### What is expected
Set down exactly the lines in the records below that run from the line with "420 C180 430" to the line with "360 C190 355", inclusive, and nothing more.

+ + + +

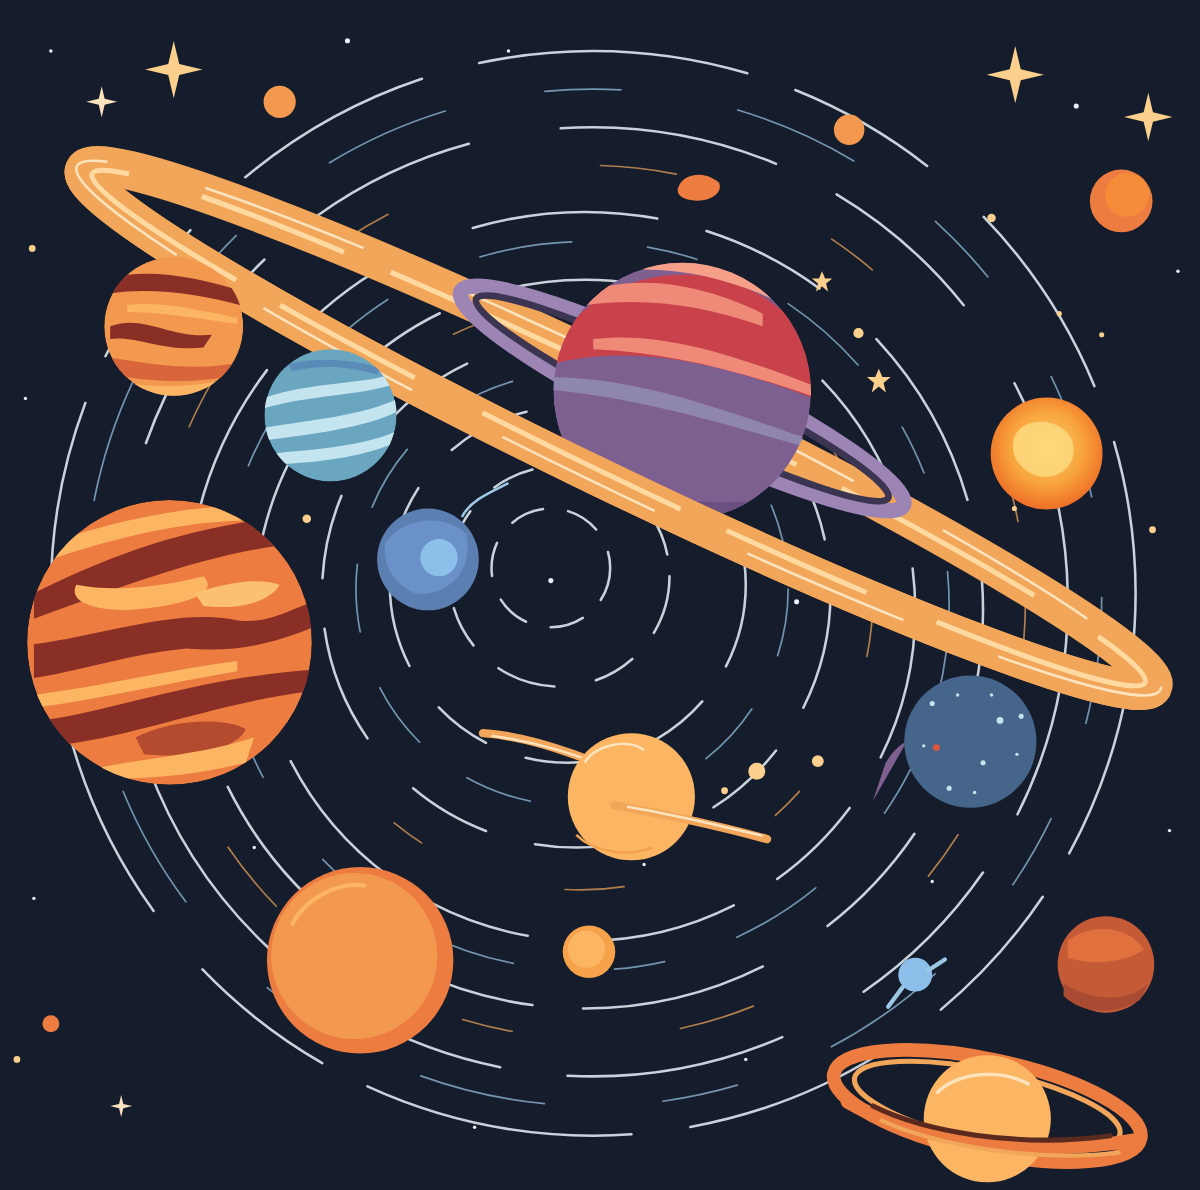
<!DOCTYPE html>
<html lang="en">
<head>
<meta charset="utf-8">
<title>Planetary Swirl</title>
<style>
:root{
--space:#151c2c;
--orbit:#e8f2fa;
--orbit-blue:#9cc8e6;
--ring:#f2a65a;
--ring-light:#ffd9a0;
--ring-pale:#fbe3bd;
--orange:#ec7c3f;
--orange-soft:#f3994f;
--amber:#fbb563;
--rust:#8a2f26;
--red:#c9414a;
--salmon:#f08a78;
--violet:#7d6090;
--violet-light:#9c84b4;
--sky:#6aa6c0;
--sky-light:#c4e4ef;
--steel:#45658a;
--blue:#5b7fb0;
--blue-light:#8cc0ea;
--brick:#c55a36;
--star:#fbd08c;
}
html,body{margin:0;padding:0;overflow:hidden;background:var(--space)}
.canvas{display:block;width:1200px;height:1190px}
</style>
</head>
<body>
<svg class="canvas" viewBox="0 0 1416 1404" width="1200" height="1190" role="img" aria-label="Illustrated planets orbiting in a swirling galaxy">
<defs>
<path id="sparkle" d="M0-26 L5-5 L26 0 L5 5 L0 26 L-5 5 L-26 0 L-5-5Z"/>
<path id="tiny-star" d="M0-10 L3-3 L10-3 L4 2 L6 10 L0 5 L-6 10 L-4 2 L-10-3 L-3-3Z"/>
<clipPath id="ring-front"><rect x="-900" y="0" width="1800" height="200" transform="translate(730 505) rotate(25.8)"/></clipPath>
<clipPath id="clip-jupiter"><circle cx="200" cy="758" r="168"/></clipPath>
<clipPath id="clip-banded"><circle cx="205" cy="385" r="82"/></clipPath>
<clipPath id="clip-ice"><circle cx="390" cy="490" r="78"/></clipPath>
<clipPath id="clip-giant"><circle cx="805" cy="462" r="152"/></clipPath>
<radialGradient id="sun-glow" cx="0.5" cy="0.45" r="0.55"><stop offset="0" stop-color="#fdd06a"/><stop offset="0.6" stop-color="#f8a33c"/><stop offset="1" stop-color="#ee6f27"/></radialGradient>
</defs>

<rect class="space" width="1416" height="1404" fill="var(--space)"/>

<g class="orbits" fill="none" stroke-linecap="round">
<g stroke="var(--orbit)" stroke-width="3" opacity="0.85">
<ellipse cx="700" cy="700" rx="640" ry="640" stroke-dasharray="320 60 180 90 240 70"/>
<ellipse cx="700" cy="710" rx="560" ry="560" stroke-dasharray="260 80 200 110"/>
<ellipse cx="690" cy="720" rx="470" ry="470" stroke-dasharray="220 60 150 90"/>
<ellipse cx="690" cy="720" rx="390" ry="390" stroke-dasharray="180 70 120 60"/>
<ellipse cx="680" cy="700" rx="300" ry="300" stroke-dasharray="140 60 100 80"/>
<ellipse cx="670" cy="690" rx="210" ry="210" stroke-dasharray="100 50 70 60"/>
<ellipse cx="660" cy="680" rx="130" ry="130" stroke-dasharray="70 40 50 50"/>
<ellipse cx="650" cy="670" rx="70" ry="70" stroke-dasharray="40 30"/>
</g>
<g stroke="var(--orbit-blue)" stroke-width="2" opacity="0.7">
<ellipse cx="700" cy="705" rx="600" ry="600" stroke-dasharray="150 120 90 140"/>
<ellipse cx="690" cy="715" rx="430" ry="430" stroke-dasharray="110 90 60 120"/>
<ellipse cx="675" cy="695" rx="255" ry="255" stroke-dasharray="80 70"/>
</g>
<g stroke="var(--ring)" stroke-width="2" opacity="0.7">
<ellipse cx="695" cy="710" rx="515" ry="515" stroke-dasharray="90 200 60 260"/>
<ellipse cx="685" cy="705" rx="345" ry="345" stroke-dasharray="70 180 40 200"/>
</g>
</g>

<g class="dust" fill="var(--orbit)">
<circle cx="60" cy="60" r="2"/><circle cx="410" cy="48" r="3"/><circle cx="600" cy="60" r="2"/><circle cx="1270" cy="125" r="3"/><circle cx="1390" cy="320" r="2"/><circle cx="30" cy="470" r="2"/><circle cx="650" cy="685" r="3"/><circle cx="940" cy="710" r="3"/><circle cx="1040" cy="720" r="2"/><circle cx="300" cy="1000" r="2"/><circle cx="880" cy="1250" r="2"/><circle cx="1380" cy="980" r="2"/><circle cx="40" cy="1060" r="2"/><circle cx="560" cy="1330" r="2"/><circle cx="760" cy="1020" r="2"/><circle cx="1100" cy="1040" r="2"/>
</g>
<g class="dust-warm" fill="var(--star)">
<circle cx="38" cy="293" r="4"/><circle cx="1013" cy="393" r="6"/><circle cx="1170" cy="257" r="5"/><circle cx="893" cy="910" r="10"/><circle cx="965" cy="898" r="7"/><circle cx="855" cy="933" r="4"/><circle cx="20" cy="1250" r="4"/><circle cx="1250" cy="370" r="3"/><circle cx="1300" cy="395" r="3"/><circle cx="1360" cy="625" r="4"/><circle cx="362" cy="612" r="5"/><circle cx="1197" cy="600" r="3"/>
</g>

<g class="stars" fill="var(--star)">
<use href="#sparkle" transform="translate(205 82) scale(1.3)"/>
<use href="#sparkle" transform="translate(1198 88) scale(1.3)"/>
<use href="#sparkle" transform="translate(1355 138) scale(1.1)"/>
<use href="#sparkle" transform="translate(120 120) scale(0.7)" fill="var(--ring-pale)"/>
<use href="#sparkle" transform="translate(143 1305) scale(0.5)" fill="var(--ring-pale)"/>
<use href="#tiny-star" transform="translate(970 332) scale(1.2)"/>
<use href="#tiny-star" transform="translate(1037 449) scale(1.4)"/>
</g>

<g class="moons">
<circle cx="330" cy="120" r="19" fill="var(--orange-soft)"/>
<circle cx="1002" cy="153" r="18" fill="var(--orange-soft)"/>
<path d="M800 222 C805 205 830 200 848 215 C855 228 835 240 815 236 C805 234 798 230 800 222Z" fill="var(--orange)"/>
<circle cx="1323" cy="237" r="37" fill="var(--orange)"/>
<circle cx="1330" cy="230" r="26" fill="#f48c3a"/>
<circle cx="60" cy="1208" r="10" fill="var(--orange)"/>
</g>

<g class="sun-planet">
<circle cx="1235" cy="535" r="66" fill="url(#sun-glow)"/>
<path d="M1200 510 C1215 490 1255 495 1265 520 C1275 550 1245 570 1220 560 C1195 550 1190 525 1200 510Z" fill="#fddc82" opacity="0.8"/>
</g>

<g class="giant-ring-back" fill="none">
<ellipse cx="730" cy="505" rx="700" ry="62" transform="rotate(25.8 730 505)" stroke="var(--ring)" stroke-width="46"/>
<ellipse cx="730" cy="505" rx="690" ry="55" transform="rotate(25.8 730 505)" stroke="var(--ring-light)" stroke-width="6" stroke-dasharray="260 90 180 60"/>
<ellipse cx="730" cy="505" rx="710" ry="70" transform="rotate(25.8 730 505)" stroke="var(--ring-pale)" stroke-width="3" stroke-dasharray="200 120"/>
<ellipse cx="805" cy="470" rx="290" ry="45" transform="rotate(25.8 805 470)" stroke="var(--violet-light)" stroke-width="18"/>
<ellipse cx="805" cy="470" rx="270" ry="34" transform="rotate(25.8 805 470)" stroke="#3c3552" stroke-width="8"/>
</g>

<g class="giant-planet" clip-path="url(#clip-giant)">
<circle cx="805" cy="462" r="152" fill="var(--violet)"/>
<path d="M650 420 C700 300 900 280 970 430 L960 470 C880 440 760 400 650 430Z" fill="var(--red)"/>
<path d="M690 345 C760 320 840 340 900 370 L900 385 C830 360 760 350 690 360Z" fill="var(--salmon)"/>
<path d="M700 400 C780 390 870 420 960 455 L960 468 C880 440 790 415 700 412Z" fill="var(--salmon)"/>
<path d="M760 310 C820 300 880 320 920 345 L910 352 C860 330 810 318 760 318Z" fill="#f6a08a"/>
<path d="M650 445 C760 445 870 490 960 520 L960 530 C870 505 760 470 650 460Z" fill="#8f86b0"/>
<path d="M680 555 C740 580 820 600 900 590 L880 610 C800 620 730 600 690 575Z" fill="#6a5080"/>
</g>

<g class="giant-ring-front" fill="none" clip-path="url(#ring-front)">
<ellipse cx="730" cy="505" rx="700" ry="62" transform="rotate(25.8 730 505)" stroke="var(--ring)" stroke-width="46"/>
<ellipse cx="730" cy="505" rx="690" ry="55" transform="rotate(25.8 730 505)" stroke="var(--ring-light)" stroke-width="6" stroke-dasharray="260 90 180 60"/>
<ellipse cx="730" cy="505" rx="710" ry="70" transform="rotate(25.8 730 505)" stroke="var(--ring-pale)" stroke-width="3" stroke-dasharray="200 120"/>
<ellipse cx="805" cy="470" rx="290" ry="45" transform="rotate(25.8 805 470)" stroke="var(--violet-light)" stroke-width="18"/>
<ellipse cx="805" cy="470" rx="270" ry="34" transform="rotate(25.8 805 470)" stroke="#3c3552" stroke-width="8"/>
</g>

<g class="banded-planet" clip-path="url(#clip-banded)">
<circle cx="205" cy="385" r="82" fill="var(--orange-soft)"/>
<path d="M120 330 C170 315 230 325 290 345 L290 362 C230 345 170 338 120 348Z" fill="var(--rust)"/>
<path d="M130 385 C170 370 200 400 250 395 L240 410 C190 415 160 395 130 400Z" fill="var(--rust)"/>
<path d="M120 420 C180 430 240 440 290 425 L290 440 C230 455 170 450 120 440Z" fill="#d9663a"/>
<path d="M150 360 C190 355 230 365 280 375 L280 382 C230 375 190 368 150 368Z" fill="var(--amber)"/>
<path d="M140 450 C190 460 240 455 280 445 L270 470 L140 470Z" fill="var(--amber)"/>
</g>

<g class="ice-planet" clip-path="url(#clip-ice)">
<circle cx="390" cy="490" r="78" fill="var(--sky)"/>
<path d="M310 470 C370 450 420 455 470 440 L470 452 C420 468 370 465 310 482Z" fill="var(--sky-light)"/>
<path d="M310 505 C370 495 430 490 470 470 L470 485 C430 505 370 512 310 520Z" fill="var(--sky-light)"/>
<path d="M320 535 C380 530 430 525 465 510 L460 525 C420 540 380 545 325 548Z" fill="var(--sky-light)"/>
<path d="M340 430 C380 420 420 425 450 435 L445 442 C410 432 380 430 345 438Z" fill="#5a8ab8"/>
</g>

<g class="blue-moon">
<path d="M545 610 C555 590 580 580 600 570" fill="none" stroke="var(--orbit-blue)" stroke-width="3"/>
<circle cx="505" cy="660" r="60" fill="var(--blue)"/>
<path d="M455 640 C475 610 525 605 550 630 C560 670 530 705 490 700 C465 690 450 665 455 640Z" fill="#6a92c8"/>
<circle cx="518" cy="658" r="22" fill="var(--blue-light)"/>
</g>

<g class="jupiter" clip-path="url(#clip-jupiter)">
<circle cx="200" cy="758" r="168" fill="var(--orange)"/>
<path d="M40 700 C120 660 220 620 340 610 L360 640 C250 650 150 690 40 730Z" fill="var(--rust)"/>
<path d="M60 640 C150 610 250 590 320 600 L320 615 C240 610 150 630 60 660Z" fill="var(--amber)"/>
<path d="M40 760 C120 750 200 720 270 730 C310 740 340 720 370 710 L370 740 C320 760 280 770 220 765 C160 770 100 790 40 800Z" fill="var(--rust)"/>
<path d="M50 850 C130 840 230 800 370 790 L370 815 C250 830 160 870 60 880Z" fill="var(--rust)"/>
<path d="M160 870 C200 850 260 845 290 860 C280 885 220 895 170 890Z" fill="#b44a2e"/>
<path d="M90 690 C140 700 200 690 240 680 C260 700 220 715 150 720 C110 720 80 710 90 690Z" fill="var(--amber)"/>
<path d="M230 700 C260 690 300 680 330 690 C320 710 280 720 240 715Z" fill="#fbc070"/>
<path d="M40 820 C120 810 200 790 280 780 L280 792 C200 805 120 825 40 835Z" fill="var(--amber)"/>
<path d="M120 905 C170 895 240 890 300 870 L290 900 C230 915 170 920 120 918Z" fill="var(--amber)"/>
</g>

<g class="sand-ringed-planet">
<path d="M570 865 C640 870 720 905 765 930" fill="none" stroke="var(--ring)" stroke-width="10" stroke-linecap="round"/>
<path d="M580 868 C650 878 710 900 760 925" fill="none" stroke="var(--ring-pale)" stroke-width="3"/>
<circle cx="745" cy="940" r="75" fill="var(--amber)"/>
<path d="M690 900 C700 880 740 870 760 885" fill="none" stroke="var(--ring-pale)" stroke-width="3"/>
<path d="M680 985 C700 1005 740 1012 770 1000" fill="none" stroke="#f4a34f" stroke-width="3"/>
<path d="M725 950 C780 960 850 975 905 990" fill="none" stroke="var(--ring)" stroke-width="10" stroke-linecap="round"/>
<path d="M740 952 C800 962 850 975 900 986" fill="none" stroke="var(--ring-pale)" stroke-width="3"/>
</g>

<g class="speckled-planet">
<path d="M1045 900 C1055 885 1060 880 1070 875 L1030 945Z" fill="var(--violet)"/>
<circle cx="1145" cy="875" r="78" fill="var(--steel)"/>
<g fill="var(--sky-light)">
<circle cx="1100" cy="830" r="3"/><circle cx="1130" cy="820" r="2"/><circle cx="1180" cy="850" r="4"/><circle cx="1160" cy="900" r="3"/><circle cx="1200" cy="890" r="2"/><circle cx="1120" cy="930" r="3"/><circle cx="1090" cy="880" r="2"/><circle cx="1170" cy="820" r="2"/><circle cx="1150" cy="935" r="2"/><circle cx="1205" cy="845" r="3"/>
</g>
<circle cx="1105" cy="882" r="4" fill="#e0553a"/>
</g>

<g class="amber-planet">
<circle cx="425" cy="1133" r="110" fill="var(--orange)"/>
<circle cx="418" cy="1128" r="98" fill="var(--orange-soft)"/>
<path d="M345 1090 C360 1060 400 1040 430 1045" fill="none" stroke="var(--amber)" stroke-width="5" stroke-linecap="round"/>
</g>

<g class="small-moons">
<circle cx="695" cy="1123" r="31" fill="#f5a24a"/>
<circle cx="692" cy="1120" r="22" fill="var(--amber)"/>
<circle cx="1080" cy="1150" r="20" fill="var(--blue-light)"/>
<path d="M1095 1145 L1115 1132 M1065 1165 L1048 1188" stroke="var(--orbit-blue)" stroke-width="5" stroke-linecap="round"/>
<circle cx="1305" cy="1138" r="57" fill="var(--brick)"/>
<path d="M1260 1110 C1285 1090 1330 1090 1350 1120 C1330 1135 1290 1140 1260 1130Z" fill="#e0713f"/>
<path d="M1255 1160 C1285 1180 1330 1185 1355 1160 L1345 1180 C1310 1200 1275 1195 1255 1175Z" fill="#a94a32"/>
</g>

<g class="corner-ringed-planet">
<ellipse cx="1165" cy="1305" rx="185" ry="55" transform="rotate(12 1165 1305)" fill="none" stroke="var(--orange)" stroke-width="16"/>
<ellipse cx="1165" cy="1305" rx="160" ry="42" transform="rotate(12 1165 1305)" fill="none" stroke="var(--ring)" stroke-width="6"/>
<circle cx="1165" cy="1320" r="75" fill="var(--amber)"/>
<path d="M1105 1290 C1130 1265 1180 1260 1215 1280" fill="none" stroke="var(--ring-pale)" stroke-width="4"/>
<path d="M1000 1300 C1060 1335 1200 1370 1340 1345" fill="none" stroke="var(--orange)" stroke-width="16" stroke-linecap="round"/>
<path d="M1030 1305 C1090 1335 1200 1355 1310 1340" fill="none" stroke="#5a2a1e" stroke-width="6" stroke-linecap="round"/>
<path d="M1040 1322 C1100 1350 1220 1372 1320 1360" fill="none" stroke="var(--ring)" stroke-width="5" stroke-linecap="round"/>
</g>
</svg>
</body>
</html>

+ + + +

### Output below
<path d="M120 420 C180 430 240 440 290 425 L290 440 C230 455 170 450 120 440Z" fill="#d9663a"/>
<path d="M150 360 C190 355 230 365 280 375 L280 382 C230 375 190 368 150 368Z" fill="var(--amber)"/>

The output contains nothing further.